Search the entries for the word "step". Copy every line that holds it.
======
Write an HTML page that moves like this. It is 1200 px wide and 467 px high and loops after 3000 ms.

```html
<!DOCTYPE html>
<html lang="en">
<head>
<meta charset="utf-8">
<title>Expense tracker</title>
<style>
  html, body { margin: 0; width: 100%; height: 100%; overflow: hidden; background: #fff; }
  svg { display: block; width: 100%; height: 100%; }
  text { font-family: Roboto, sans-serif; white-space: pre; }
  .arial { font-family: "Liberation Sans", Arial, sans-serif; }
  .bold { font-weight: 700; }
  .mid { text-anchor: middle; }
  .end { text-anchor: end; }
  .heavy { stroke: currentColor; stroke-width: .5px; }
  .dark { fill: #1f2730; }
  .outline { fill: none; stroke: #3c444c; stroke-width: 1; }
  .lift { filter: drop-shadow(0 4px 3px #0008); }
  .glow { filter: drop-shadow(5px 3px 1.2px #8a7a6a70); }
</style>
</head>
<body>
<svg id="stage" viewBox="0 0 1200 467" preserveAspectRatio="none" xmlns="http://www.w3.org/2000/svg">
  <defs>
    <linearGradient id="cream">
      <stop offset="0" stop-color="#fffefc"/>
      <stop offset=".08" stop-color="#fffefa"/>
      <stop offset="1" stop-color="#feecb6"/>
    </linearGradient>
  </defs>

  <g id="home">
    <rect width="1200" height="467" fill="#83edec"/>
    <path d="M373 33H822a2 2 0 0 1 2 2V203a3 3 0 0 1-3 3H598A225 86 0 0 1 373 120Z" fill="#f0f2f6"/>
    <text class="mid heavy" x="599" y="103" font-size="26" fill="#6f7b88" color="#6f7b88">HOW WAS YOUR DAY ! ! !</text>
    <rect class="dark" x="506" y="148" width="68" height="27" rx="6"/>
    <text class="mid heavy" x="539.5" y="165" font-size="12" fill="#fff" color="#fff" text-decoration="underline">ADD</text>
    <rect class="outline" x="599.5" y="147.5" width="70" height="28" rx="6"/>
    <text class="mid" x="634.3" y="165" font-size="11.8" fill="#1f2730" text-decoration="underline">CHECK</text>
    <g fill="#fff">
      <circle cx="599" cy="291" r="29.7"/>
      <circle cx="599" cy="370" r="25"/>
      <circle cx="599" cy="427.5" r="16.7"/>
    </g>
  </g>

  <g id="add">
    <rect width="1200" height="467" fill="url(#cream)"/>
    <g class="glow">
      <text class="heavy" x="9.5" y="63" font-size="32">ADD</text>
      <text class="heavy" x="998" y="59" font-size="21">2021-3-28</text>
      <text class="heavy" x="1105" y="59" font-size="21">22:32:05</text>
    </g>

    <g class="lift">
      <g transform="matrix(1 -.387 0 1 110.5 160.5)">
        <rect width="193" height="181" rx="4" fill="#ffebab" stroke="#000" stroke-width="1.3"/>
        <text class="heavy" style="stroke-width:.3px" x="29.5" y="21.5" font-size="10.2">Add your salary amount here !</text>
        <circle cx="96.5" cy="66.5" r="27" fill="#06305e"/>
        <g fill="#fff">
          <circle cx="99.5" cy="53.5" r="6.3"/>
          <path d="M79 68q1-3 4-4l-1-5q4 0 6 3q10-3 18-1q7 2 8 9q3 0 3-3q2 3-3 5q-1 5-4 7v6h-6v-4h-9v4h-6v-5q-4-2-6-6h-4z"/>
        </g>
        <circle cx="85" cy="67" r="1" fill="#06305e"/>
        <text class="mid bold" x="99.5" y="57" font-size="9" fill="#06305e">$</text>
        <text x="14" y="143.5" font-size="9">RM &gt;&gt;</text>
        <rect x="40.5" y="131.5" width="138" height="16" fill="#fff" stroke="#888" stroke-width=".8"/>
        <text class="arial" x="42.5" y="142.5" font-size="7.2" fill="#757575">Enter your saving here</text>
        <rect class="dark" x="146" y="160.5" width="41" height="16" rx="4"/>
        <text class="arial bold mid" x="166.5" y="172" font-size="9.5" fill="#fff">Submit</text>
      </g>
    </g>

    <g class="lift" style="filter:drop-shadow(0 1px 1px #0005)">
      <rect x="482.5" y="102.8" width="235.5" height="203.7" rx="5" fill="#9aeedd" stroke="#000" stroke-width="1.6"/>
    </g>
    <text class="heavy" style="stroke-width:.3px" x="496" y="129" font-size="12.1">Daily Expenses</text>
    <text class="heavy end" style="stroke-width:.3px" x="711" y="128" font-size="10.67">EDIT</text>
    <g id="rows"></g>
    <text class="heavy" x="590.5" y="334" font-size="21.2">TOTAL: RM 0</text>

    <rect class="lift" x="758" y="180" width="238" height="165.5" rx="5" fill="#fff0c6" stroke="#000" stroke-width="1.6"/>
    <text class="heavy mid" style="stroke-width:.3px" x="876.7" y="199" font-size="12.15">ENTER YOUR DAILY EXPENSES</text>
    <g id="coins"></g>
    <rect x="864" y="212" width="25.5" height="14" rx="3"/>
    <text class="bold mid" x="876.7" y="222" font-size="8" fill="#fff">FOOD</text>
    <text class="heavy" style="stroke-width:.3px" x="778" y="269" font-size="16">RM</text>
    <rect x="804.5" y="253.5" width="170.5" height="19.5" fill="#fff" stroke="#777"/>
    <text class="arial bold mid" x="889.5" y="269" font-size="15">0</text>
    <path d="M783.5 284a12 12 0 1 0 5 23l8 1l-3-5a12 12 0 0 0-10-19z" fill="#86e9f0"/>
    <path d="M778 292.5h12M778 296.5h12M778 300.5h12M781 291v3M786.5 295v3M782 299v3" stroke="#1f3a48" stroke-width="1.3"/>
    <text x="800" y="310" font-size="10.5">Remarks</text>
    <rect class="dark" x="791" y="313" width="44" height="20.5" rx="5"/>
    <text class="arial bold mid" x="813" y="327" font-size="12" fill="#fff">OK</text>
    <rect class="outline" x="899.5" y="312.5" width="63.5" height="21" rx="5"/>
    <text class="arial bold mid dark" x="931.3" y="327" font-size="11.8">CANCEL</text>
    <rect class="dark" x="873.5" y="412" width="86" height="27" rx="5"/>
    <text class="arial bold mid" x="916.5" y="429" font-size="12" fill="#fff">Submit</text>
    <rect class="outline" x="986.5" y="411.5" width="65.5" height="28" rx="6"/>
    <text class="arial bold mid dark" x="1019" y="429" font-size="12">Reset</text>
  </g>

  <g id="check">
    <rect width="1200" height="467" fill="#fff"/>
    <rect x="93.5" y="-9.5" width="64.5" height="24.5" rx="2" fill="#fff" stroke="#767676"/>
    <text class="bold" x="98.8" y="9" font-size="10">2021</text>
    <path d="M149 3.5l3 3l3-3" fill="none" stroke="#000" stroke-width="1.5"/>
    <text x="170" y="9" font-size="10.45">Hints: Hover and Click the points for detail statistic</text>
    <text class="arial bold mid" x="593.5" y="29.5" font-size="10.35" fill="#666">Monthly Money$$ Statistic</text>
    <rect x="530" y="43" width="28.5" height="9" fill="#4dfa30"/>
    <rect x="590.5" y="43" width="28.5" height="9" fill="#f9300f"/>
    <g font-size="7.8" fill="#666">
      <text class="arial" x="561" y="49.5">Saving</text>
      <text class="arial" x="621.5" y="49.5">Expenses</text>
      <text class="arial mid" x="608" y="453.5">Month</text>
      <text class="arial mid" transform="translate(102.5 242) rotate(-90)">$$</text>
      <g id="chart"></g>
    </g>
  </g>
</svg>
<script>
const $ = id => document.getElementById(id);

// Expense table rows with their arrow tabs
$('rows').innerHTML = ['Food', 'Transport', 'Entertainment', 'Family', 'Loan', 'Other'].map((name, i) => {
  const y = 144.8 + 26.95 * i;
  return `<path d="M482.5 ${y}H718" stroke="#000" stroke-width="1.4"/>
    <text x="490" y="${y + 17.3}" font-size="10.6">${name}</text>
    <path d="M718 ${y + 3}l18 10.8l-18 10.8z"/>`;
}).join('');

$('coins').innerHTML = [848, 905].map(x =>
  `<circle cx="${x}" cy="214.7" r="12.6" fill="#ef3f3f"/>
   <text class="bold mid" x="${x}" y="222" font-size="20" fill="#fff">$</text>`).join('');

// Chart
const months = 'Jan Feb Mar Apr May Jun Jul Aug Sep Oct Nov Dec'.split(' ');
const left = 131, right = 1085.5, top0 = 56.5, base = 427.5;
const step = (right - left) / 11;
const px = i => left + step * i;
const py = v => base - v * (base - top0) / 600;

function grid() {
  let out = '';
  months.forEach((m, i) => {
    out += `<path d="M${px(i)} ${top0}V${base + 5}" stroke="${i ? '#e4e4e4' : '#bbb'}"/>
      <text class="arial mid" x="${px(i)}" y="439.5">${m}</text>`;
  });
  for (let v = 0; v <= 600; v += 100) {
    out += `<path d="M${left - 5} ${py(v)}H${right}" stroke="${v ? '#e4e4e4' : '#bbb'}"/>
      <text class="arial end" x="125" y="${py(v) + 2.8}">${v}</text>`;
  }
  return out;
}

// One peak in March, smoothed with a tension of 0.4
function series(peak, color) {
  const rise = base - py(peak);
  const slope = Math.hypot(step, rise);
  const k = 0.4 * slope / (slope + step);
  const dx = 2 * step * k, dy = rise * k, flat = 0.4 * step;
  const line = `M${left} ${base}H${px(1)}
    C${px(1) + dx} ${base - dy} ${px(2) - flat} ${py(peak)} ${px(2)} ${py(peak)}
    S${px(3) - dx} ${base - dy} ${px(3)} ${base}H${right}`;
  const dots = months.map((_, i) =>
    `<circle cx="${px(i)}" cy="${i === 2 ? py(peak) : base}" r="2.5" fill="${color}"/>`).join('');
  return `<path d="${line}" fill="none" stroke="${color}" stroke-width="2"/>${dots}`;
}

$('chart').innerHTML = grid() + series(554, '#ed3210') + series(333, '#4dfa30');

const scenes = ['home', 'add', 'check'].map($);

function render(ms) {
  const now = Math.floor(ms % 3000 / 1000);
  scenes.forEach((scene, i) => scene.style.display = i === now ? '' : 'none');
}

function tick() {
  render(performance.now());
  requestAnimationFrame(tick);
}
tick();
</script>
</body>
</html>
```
======
== OUTPUT FOR THIS EXERCISE ==
const step = (right - left) / 11;
const px = i => left + step * i;
  const slope = Math.hypot(step, rise);
  const k = 0.4 * slope / (slope + step);
  const dx = 2 * step * k, dy = rise * k, flat = 0.4 * step;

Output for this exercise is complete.